- **Action item**: Look through the material below and report every line that includes "rings".

§ §

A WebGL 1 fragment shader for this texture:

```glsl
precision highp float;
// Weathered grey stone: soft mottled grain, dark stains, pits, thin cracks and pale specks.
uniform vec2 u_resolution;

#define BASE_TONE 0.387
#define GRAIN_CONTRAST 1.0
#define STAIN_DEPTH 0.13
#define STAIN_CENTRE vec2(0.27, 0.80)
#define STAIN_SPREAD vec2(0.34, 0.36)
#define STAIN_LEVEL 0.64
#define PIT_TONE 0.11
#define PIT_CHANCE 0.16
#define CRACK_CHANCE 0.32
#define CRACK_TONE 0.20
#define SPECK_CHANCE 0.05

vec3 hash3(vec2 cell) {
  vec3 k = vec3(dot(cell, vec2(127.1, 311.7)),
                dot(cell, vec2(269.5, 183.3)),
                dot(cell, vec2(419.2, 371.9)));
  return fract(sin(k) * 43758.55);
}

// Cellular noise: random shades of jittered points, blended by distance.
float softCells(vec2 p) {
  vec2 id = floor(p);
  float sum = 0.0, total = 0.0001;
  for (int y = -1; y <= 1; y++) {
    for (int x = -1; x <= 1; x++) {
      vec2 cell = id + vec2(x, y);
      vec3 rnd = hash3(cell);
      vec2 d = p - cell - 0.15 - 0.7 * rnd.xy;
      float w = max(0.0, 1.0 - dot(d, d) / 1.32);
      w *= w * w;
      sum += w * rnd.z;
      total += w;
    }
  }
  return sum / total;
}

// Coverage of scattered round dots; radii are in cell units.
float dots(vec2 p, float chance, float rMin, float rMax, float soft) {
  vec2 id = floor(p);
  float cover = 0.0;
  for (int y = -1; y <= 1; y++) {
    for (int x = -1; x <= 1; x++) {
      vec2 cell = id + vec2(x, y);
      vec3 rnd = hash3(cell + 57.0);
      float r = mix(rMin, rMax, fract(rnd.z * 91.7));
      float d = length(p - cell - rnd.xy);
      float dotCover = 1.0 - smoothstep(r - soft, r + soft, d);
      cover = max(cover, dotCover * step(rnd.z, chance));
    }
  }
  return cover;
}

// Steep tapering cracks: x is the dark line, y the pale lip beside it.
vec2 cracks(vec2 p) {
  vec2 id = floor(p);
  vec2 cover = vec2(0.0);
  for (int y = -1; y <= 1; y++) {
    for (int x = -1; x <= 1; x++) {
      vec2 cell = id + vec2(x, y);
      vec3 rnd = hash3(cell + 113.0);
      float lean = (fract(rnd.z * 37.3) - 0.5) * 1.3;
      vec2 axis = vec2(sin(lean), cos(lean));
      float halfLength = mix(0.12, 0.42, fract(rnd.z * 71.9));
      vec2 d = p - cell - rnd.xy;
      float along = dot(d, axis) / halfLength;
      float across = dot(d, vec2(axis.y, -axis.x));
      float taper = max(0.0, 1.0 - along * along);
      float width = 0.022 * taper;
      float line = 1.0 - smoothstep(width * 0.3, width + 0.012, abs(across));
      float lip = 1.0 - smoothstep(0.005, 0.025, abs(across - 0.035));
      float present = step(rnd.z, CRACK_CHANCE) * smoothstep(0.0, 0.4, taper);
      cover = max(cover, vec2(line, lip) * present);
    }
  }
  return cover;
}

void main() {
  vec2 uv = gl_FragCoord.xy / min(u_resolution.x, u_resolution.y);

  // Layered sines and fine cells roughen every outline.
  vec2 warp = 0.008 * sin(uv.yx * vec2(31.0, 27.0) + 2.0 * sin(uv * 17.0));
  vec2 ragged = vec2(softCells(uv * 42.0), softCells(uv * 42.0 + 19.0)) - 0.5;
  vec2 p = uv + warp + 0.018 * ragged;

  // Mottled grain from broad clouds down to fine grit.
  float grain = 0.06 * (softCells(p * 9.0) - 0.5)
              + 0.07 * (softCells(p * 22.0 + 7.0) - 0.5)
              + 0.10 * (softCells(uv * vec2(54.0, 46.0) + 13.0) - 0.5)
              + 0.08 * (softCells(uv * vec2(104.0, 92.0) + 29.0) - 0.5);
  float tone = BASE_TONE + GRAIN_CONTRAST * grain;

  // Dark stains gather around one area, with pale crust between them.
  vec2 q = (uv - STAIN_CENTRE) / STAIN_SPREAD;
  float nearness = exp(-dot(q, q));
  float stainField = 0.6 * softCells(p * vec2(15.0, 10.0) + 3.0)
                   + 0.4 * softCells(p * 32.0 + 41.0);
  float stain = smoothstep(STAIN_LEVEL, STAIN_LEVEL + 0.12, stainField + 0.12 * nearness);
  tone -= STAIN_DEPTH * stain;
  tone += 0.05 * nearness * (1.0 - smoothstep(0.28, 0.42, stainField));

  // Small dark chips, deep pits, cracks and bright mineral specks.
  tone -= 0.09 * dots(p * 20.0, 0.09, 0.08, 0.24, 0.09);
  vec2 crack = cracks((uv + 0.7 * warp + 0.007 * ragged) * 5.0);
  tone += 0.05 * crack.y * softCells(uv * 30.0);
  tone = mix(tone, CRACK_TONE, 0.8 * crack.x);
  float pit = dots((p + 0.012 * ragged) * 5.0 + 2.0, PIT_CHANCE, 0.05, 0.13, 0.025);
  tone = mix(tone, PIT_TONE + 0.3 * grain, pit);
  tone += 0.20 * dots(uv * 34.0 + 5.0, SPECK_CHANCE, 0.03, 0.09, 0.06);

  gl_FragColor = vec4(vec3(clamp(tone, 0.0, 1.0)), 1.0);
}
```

§ §

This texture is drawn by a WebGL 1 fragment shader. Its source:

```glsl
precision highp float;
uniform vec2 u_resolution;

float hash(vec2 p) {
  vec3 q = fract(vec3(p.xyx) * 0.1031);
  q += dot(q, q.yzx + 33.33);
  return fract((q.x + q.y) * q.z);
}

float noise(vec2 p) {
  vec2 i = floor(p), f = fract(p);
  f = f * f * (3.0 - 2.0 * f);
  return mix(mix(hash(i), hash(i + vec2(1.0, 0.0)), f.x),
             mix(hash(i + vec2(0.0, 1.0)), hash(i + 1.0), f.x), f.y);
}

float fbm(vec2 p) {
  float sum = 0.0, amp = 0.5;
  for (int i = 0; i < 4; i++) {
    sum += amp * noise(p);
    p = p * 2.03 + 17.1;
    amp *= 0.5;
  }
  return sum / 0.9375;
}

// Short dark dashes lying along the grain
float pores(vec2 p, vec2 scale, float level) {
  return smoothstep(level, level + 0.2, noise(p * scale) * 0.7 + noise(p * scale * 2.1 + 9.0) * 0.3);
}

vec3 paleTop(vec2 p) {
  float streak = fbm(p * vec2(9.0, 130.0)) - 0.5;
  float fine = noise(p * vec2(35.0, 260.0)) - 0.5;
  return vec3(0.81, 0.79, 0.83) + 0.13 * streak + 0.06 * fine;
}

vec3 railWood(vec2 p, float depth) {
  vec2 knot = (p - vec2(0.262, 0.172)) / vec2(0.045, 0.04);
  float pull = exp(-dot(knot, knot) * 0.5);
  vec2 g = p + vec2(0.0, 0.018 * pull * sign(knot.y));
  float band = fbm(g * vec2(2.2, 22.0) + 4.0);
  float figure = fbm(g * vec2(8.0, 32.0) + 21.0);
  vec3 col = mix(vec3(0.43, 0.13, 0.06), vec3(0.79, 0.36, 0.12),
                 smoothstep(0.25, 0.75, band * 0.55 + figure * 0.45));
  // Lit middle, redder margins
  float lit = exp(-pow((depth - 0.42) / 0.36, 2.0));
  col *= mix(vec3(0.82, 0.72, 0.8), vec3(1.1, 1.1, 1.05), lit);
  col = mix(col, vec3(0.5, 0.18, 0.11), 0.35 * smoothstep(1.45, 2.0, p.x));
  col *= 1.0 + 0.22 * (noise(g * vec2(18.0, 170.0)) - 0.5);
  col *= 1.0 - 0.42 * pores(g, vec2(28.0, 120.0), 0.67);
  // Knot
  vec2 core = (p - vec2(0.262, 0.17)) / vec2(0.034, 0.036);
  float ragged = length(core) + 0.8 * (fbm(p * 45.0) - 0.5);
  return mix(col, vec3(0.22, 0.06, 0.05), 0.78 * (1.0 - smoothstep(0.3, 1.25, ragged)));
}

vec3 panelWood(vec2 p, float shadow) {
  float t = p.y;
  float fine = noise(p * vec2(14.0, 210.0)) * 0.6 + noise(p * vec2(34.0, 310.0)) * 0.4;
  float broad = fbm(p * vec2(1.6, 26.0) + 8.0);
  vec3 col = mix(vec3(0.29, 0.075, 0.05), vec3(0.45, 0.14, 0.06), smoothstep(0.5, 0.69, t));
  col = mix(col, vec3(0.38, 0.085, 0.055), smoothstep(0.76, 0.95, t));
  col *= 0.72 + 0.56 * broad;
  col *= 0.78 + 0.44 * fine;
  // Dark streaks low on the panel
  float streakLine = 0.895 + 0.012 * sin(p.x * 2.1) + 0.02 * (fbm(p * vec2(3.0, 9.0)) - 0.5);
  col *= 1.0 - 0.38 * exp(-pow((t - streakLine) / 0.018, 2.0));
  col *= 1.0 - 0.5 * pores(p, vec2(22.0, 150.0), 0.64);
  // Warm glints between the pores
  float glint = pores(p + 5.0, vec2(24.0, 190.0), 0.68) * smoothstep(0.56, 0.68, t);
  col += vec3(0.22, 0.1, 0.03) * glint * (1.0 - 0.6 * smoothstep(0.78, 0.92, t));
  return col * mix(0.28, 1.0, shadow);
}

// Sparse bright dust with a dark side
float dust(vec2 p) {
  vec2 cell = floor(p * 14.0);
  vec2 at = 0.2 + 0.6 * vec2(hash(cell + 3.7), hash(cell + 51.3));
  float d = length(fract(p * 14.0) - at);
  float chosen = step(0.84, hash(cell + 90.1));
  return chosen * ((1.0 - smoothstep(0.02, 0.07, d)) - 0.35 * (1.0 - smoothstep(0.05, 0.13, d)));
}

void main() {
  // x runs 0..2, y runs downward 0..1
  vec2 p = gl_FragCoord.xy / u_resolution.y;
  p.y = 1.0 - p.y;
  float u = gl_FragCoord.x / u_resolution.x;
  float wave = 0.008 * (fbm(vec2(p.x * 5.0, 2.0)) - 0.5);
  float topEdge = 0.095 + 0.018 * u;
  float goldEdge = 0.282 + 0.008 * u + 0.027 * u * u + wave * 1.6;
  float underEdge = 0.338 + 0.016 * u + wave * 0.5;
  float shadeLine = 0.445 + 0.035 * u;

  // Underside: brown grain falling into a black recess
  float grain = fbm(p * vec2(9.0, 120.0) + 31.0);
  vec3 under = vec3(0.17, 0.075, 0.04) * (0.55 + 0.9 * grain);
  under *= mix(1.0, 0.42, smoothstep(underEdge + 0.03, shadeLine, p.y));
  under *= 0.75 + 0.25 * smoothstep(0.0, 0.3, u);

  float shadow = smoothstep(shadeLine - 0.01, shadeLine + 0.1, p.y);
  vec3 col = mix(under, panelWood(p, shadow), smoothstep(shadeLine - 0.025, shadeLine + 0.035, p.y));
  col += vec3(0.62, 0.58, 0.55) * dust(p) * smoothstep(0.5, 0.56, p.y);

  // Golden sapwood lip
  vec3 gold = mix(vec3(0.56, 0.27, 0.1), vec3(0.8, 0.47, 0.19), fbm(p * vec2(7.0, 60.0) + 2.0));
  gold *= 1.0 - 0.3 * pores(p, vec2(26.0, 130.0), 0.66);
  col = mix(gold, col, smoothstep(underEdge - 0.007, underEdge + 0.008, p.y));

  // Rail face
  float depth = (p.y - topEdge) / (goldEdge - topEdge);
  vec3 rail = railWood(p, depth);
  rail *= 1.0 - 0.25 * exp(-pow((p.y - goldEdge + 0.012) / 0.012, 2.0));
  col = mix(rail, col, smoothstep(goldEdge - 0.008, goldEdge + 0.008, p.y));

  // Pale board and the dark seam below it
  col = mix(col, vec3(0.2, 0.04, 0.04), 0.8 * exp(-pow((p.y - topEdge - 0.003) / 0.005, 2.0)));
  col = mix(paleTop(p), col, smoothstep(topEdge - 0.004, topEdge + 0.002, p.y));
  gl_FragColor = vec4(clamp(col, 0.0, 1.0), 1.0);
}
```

§ §

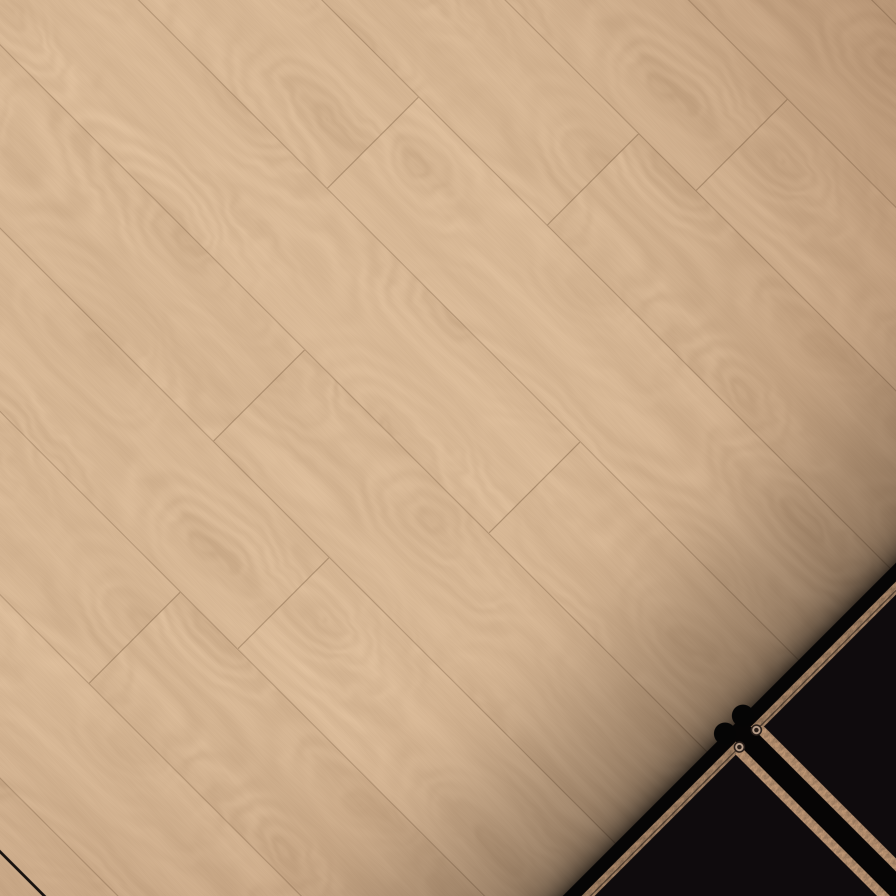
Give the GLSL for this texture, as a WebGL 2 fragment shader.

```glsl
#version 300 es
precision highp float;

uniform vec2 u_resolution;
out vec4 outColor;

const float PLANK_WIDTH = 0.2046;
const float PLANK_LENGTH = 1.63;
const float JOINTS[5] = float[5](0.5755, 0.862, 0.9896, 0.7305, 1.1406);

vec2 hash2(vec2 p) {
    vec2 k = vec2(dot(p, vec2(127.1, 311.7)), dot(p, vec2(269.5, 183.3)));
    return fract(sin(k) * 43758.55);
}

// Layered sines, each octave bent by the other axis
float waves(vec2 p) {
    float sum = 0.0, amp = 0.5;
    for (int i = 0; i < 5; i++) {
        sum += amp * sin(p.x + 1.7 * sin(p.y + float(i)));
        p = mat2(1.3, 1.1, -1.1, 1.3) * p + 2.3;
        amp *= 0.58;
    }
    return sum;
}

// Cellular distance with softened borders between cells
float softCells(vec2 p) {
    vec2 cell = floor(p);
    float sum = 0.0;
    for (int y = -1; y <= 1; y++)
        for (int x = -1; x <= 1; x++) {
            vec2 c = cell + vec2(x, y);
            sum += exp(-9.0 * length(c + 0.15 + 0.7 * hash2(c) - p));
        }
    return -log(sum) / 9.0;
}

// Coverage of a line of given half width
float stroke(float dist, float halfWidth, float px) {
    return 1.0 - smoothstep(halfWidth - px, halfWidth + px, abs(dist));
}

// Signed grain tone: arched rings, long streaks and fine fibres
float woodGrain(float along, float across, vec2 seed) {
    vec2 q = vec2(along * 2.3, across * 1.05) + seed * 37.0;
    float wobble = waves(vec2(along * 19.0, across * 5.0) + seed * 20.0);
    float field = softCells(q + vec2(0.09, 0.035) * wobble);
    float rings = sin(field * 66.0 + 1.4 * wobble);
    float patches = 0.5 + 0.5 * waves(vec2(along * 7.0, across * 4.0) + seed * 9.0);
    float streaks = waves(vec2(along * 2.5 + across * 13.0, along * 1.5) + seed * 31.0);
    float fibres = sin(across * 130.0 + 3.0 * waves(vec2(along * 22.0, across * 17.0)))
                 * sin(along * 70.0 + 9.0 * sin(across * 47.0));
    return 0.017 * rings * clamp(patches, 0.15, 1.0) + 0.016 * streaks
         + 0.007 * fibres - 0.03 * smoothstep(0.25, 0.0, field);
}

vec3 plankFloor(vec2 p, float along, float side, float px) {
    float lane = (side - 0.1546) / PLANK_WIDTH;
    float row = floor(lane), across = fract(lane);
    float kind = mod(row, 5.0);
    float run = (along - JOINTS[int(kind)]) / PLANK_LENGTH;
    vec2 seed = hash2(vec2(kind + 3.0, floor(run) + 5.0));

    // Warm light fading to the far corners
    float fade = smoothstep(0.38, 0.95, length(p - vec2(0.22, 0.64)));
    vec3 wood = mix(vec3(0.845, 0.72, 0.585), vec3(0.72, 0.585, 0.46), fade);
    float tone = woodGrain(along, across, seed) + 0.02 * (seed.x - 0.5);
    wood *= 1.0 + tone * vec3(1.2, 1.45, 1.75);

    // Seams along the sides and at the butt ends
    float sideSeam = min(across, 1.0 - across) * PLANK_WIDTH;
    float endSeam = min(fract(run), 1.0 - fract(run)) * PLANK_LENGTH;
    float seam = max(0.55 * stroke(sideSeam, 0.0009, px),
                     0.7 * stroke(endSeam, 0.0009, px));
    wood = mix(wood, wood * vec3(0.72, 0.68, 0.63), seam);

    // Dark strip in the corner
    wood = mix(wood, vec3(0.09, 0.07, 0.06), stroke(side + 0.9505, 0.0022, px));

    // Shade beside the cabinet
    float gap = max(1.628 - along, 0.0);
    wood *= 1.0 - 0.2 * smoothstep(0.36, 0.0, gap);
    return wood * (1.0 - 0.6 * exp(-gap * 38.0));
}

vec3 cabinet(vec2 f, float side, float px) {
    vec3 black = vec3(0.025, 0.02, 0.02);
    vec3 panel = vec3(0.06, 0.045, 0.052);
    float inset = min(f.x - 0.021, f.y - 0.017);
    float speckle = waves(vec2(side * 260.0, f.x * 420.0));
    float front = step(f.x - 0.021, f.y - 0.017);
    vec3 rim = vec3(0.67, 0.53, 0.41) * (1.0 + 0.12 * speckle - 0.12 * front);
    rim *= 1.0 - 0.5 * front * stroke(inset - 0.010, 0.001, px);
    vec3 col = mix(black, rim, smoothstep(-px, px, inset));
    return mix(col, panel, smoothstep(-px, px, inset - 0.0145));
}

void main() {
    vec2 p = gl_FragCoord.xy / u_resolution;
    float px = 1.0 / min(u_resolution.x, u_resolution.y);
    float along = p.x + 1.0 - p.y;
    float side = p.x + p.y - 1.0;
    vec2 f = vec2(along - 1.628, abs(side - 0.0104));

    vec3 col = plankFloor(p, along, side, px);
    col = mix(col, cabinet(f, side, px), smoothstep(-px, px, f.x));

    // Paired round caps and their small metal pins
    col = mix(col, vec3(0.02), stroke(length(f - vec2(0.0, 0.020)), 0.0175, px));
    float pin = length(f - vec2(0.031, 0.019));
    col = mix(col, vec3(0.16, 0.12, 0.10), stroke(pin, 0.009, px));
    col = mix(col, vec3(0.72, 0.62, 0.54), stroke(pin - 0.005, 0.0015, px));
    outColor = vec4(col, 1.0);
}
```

§ §

- **Result below**:
// Signed grain tone: arched rings, long streaks and fine fibres
    float rings = sin(field * 66.0 + 1.4 * wobble);
    return 0.017 * rings * clamp(patches, 0.15, 1.0) + 0.016 * streaks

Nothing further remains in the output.